Segment Start: Material provided

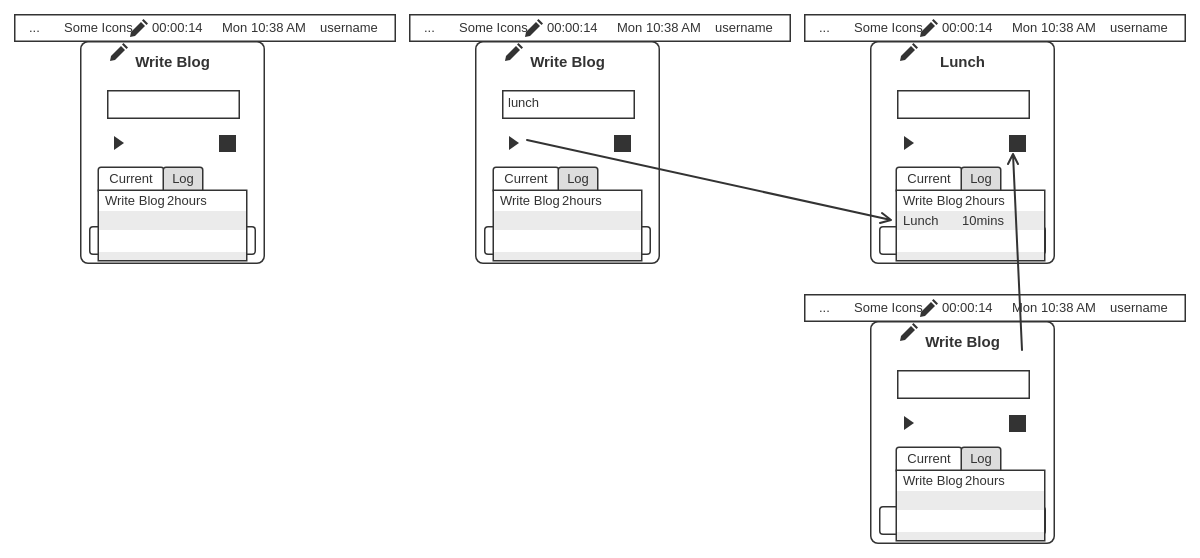
<!DOCTYPE html>
<html lang="en">
<head>
<meta charset="utf-8">
<title>Time tracker wireframe</title>
<style>
:root { --ink: #333; --paper: #fff; --stripe: #ebebeb; --tab: #ddd; --line: 1.5px; }
* { box-sizing: border-box; margin: 0; padding: 0; }
body { width: 1200px; height: 558px; overflow: hidden; background: var(--paper); color: var(--ink); font: 13px/20px "Liberation Sans", Arial, sans-serif; }
.board { position: relative; width: 1200px; height: 558px; overflow: hidden; }
.screen { position: absolute; width: 382px; height: 250px; }
.screen-start { left: 14px; top: 14px; }
.screen-typing { left: 409px; top: 14px; }
.screen-running { left: 804px; top: 14px; }
.screen-stopped { left: 804px; top: 294px; }
.menubar { display: grid; grid-template-columns: 35px 66px 22px 70px 98px 60px; align-items: center; height: 28px; padding-left: 15px; box-shadow: inset 0 0 0 var(--line) var(--ink); white-space: nowrap; }
.pencil { display: block; width: 18px; height: 18px; fill: var(--ink); }
.panel { position: absolute; left: 66px; top: 27px; width: 185px; height: 223px; padding: 0 27px; display: flex; flex-direction: column; border-radius: 8px; box-shadow: inset 0 0 0 var(--line) var(--ink); }
.panel-head { position: relative; display: flex; align-items: center; justify-content: center; height: 42px; flex: none; }
.panel-head .pencil { position: absolute; left: 3px; top: 2px; }
h2 { font-size: 15px; line-height: 20px; white-space: nowrap; }
.task-field { flex: none; width: 133px; height: 29px; margin-top: 7px; padding: 3px 6px; box-shadow: inset 0 0 0 var(--line) var(--ink); }
.controls { display: flex; flex: none; justify-content: space-between; align-items: center; width: 133px; height: 18px; margin-top: 15px; padding: 0 4px 0 7px; }
.controls svg { display: block; fill: var(--ink); }
.tabs { position: relative; display: flex; flex: none; gap: 1px; height: 23px; margin: 15px 0 0 -8px; }
.tab { display: flex; align-items: center; justify-content: center; height: 22px; margin-top: 1px; border-radius: 2px 2px 0 0; background: var(--paper); box-shadow: 0 0 0 var(--line) var(--ink); }
.tab-current { width: 64px; }
.tab-log { width: 38px; background: var(--tab); }
.entries { position: relative; flex: none; width: 147px; height: 69px; margin: 1px 0 0 -8px; list-style: none; background: linear-gradient(var(--paper) 20px, var(--stripe) 20px 39px, var(--paper) 39px 61px, var(--stripe) 61px); box-shadow: 0 0 0 var(--line) var(--ink); }
.entries li { display: flex; height: 20px; padding-left: 6px; white-space: nowrap; }
.entries .task { width: 62px; }
.entries .task-short { width: 59px; }
.footer-button { position: absolute; left: 9px; top: 185px; width: 167px; height: 29px; border-radius: 4px; box-shadow: inset 0 0 0 var(--line) var(--ink); }
.shifted .tabs, .shifted .entries { margin-left: 0; }
.tabs, .entries { left: 0; }
.flow { position: absolute; left: 0; top: 0; fill: none; stroke: var(--ink); stroke-width: 2; stroke-linecap: round; stroke-linejoin: round; }
.symbols { position: absolute; width: 0; height: 0; }
</style>
</head>
<body>
<main class="board">
  <svg class="symbols" aria-hidden="true">
    <defs>
      <symbol id="pencil" viewBox="0 0 18 18"><path d="M0 18L1 13L11 3L15 7L5 17Z"/><path d="M12 1.5L13.5 0L18 4.5L16.500 6Z"/></symbol>
      <symbol id="play" viewBox="0 0 10 14"><polygon points="0,0 10,7 0,14"/></symbol>
      <symbol id="stop" viewBox="0 0 17 17"><rect width="17" height="17"/></symbol>
    </defs>
  </svg>

  <section class="screen screen-start">
    <div class="menubar"><span>...</span><span>Some Icons</span><svg class="pencil"><use href="#pencil"/></svg><span>00:00:14</span><span>Mon 10:38 AM</span><span>username</span></div>
    <div class="panel">
      <div class="footer-button"></div>
      <header class="panel-head"><svg class="pencil"><use href="#pencil"/></svg><h2>Write Blog</h2></header>
      <div class="task-field"></div>
      <div class="controls"><svg width="10" height="14"><use href="#play"/></svg><svg width="17" height="17"><use href="#stop"/></svg></div>
      <div class="tabs"><span class="tab tab-current">Current</span><span class="tab tab-log">Log</span></div>
      <ul class="entries"><li><span class="task">Write Blog</span><span>2hours</span></li></ul>
    </div>
  </section>

  <section class="screen screen-typing">
    <div class="menubar"><span>...</span><span>Some Icons</span><svg class="pencil"><use href="#pencil"/></svg><span>00:00:14</span><span>Mon 10:38 AM</span><span>username</span></div>
    <div class="panel">
      <div class="footer-button"></div>
      <header class="panel-head"><svg class="pencil"><use href="#pencil"/></svg><h2>Write Blog</h2></header>
      <div class="task-field">lunch</div>
      <div class="controls"><svg width="10" height="14"><use href="#play"/></svg><svg width="17" height="17"><use href="#stop"/></svg></div>
      <div class="tabs"><span class="tab tab-current">Current</span><span class="tab tab-log">Log</span></div>
      <ul class="entries"><li><span class="task">Write Blog</span><span>2hours</span></li></ul>
    </div>
  </section>

  <section class="screen screen-running shifted">
    <div class="menubar"><span>...</span><span>Some Icons</span><svg class="pencil"><use href="#pencil"/></svg><span>00:00:14</span><span>Mon 10:38 AM</span><span>username</span></div>
    <div class="panel">
      <div class="footer-button"></div>
      <header class="panel-head"><svg class="pencil"><use href="#pencil"/></svg><h2>Lunch</h2></header>
      <div class="task-field"></div>
      <div class="controls"><svg width="10" height="14"><use href="#play"/></svg><svg width="17" height="17"><use href="#stop"/></svg></div>
      <div class="tabs"><span class="tab tab-current">Current</span><span class="tab tab-log">Log</span></div>
      <ul class="entries"><li><span class="task">Write Blog</span><span>2hours</span></li><li><span class="task-short">Lunch</span><span>10mins</span></li></ul>
    </div>
  </section>

  <section class="screen screen-stopped shifted">
    <div class="menubar"><span>...</span><span>Some Icons</span><svg class="pencil"><use href="#pencil"/></svg><span>00:00:14</span><span>Mon 10:38 AM</span><span>username</span></div>
    <div class="panel">
      <div class="footer-button"></div>
      <header class="panel-head"><svg class="pencil"><use href="#pencil"/></svg><h2>Write Blog</h2></header>
      <div class="task-field"></div>
      <div class="controls"><svg width="10" height="14"><use href="#play"/></svg><svg width="17" height="17"><use href="#stop"/></svg></div>
      <div class="tabs"><span class="tab tab-current">Current</span><span class="tab tab-log">Log</span></div>
      <ul class="entries"><li><span class="task">Write Blog</span><span>2hours</span></li></ul>
    </div>
  </section>

  <svg class="flow" width="1200" height="558" viewBox="0 0 1200 558" aria-hidden="true">
    <path d="M527 140L891 220M882 213L891 220L880 223"/>
    <path d="M1022 350L1013 154M1008 164L1013 154L1018 164"/>
  </svg>
</main>
</body>
</html>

Segment End: Material provided

■ **What you are asked to do**: I would like the material repeated in full and exactly, with its images omitted.

■ **Answer section**:
<!DOCTYPE html>
<html lang="en">
<head>
<meta charset="utf-8">
<title>Time tracker wireframe</title>
<style>
:root { --ink: #333; --paper: #fff; --stripe: #ebebeb; --tab: #ddd; --line: 1.5px; }
* { box-sizing: border-box; margin: 0; padding: 0; }
body { width: 1200px; height: 558px; overflow: hidden; background: var(--paper); color: var(--ink); font: 13px/20px "Liberation Sans", Arial, sans-serif; }
.board { position: relative; width: 1200px; height: 558px; overflow: hidden; }
.screen { position: absolute; width: 382px; height: 250px; }
.screen-start { left: 14px; top: 14px; }
.screen-typing { left: 409px; top: 14px; }
.screen-running { left: 804px; top: 14px; }
.screen-stopped { left: 804px; top: 294px; }
.menubar { display: grid; grid-template-columns: 35px 66px 22px 70px 98px 60px; align-items: center; height: 28px; padding-left: 15px; box-shadow: inset 0 0 0 var(--line) var(--ink); white-space: nowrap; }
.pencil { display: block; width: 18px; height: 18px; fill: var(--ink); }
.panel { position: absolute; left: 66px; top: 27px; width: 185px; height: 223px; padding: 0 27px; display: flex; flex-direction: column; border-radius: 8px; box-shadow: inset 0 0 0 var(--line) var(--ink); }
.panel-head { position: relative; display: flex; align-items: center; justify-content: center; height: 42px; flex: none; }
.panel-head .pencil { position: absolute; left: 3px; top: 2px; }
h2 { font-size: 15px; line-height: 20px; white-space: nowrap; }
.task-field { flex: none; width: 133px; height: 29px; margin-top: 7px; padding: 3px 6px; box-shadow: inset 0 0 0 var(--line) var(--ink); }
.controls { display: flex; flex: none; justify-content: space-between; align-items: center; width: 133px; height: 18px; margin-top: 15px; padding: 0 4px 0 7px; }
.controls svg { display: block; fill: var(--ink); }
.tabs { position: relative; display: flex; flex: none; gap: 1px; height: 23px; margin: 15px 0 0 -8px; }
.tab { display: flex; align-items: center; justify-content: center; height: 22px; margin-top: 1px; border-radius: 2px 2px 0 0; background: var(--paper); box-shadow: 0 0 0 var(--line) var(--ink); }
.tab-current { width: 64px; }
.tab-log { width: 38px; background: var(--tab); }
.entries { position: relative; flex: none; width: 147px; height: 69px; margin: 1px 0 0 -8px; list-style: none; background: linear-gradient(var(--paper) 20px, var(--stripe) 20px 39px, var(--paper) 39px 61px, var(--stripe) 61px); box-shadow: 0 0 0 var(--line) var(--ink); }
.entries li { display: flex; height: 20px; padding-left: 6px; white-space: nowrap; }
.entries .task { width: 62px; }
.entries .task-short { width: 59px; }
.footer-button { position: absolute; left: 9px; top: 185px; width: 167px; height: 29px; border-radius: 4px; box-shadow: inset 0 0 0 var(--line) var(--ink); }
.shifted .tabs, .shifted .entries { margin-left: 0; }
.tabs, .entries { left: 0; }
.flow { position: absolute; left: 0; top: 0; fill: none; stroke: var(--ink); stroke-width: 2; stroke-linecap: round; stroke-linejoin: round; }
.symbols { position: absolute; width: 0; height: 0; }
</style>
</head>
<body>
<main class="board">
  <svg class="symbols" aria-hidden="true">
    <defs>
      <symbol id="pencil" viewBox="0 0 18 18"><path d="M0 18L1 13L11 3L15 7L5 17Z"/><path d="M12 1.5L13.5 0L18 4.5L16.500 6Z"/></symbol>
      <symbol id="play" viewBox="0 0 10 14"><polygon points="0,0 10,7 0,14"/></symbol>
      <symbol id="stop" viewBox="0 0 17 17"><rect width="17" height="17"/></symbol>
    </defs>
  </svg>

  <section class="screen screen-start">
    <div class="menubar"><span>...</span><span>Some Icons</span><svg class="pencil"><use href="#pencil"/></svg><span>00:00:14</span><span>Mon 10:38 AM</span><span>username</span></div>
    <div class="panel">
      <div class="footer-button"></div>
      <header class="panel-head"><svg class="pencil"><use href="#pencil"/></svg><h2>Write Blog</h2></header>
      <div class="task-field"></div>
      <div class="controls"><svg width="10" height="14"><use href="#play"/></svg><svg width="17" height="17"><use href="#stop"/></svg></div>
      <div class="tabs"><span class="tab tab-current">Current</span><span class="tab tab-log">Log</span></div>
      <ul class="entries"><li><span class="task">Write Blog</span><span>2hours</span></li></ul>
    </div>
  </section>

  <section class="screen screen-typing">
    <div class="menubar"><span>...</span><span>Some Icons</span><svg class="pencil"><use href="#pencil"/></svg><span>00:00:14</span><span>Mon 10:38 AM</span><span>username</span></div>
    <div class="panel">
      <div class="footer-button"></div>
      <header class="panel-head"><svg class="pencil"><use href="#pencil"/></svg><h2>Write Blog</h2></header>
      <div class="task-field">lunch</div>
      <div class="controls"><svg width="10" height="14"><use href="#play"/></svg><svg width="17" height="17"><use href="#stop"/></svg></div>
      <div class="tabs"><span class="tab tab-current">Current</span><span class="tab tab-log">Log</span></div>
      <ul class="entries"><li><span class="task">Write Blog</span><span>2hours</span></li></ul>
    </div>
  </section>

  <section class="screen screen-running shifted">
    <div class="menubar"><span>...</span><span>Some Icons</span><svg class="pencil"><use href="#pencil"/></svg><span>00:00:14</span><span>Mon 10:38 AM</span><span>username</span></div>
    <div class="panel">
      <div class="footer-button"></div>
      <header class="panel-head"><svg class="pencil"><use href="#pencil"/></svg><h2>Lunch</h2></header>
      <div class="task-field"></div>
      <div class="controls"><svg width="10" height="14"><use href="#play"/></svg><svg width="17" height="17"><use href="#stop"/></svg></div>
      <div class="tabs"><span class="tab tab-current">Current</span><span class="tab tab-log">Log</span></div>
      <ul class="entries"><li><span class="task">Write Blog</span><span>2hours</span></li><li><span class="task-short">Lunch</span><span>10mins</span></li></ul>
    </div>
  </section>

  <section class="screen screen-stopped shifted">
    <div class="menubar"><span>...</span><span>Some Icons</span><svg class="pencil"><use href="#pencil"/></svg><span>00:00:14</span><span>Mon 10:38 AM</span><span>username</span></div>
    <div class="panel">
      <div class="footer-button"></div>
      <header class="panel-head"><svg class="pencil"><use href="#pencil"/></svg><h2>Write Blog</h2></header>
      <div class="task-field"></div>
      <div class="controls"><svg width="10" height="14"><use href="#play"/></svg><svg width="17" height="17"><use href="#stop"/></svg></div>
      <div class="tabs"><span class="tab tab-current">Current</span><span class="tab tab-log">Log</span></div>
      <ul class="entries"><li><span class="task">Write Blog</span><span>2hours</span></li></ul>
    </div>
  </section>

  <svg class="flow" width="1200" height="558" viewBox="0 0 1200 558" aria-hidden="true">
    <path d="M527 140L891 220M882 213L891 220L880 223"/>
    <path d="M1022 350L1013 154M1008 164L1013 154L1018 164"/>
  </svg>
</main>
</body>
</html>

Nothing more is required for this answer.